▸ WHAT IS NEEDED: Pull out every line below containing the word "span".

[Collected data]

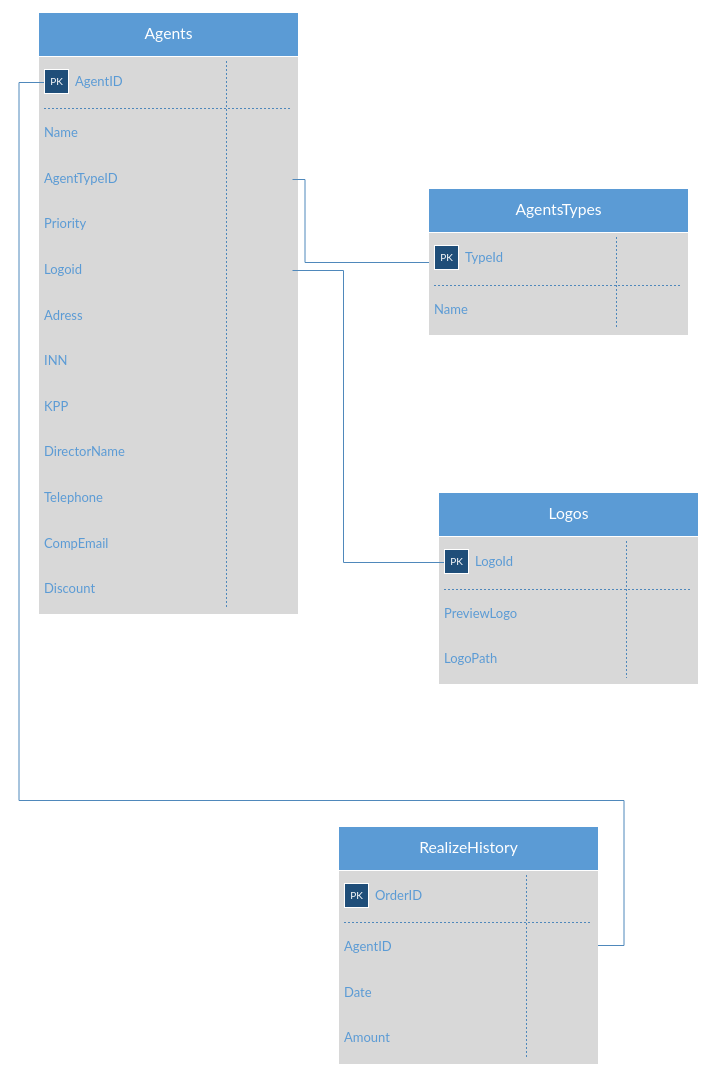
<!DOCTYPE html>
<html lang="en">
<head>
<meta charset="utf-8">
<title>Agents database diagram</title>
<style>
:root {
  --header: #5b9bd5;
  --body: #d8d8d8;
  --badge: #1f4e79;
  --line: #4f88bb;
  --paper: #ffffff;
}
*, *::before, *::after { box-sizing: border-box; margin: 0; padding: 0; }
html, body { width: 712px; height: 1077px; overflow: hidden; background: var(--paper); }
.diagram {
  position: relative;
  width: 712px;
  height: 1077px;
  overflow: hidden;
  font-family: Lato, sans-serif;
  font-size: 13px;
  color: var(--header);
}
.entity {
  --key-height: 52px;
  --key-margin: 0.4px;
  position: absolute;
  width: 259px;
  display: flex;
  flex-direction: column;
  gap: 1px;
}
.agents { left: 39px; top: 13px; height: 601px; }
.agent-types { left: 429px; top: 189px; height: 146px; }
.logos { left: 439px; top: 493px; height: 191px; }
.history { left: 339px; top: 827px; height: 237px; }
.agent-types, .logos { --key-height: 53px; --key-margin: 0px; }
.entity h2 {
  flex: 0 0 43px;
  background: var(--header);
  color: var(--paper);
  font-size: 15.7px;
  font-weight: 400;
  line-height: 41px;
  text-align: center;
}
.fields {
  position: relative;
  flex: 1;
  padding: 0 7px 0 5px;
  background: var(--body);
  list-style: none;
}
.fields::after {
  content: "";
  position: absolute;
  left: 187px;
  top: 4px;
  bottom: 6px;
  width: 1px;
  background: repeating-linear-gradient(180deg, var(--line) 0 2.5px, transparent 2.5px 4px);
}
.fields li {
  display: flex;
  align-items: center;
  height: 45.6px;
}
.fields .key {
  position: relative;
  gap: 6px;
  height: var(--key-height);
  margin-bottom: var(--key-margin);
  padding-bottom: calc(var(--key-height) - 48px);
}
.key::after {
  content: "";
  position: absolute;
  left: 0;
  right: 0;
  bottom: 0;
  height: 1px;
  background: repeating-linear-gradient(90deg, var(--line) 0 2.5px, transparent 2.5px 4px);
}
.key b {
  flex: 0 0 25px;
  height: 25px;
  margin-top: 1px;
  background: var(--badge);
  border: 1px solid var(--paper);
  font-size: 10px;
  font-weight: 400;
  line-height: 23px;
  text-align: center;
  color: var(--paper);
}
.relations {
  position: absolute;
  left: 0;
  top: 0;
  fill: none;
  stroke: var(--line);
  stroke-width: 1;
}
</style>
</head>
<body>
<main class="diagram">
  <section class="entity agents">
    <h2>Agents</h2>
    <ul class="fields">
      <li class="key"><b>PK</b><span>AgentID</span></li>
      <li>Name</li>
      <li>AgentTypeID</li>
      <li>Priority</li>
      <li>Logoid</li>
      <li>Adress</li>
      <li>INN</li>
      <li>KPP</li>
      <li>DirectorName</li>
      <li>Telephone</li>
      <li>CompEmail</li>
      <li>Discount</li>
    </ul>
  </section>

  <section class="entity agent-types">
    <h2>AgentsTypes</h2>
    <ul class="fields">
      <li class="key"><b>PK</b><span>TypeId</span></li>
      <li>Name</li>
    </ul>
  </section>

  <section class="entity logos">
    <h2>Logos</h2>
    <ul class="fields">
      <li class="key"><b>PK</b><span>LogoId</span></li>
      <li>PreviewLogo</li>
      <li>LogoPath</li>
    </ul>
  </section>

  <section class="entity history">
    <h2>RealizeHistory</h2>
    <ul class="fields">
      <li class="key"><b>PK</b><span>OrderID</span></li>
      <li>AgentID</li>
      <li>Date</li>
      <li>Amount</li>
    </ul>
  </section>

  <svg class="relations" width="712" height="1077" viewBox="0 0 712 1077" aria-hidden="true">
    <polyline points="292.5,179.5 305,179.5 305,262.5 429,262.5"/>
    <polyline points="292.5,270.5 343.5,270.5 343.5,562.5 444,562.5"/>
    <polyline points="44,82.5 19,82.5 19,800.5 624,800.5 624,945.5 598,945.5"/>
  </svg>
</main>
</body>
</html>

▸ SOLUTION:
      <li class="key"><b>PK</b><span>AgentID</span></li>
      <li class="key"><b>PK</b><span>TypeId</span></li>
      <li class="key"><b>PK</b><span>LogoId</span></li>
      <li class="key"><b>PK</b><span>OrderID</span></li>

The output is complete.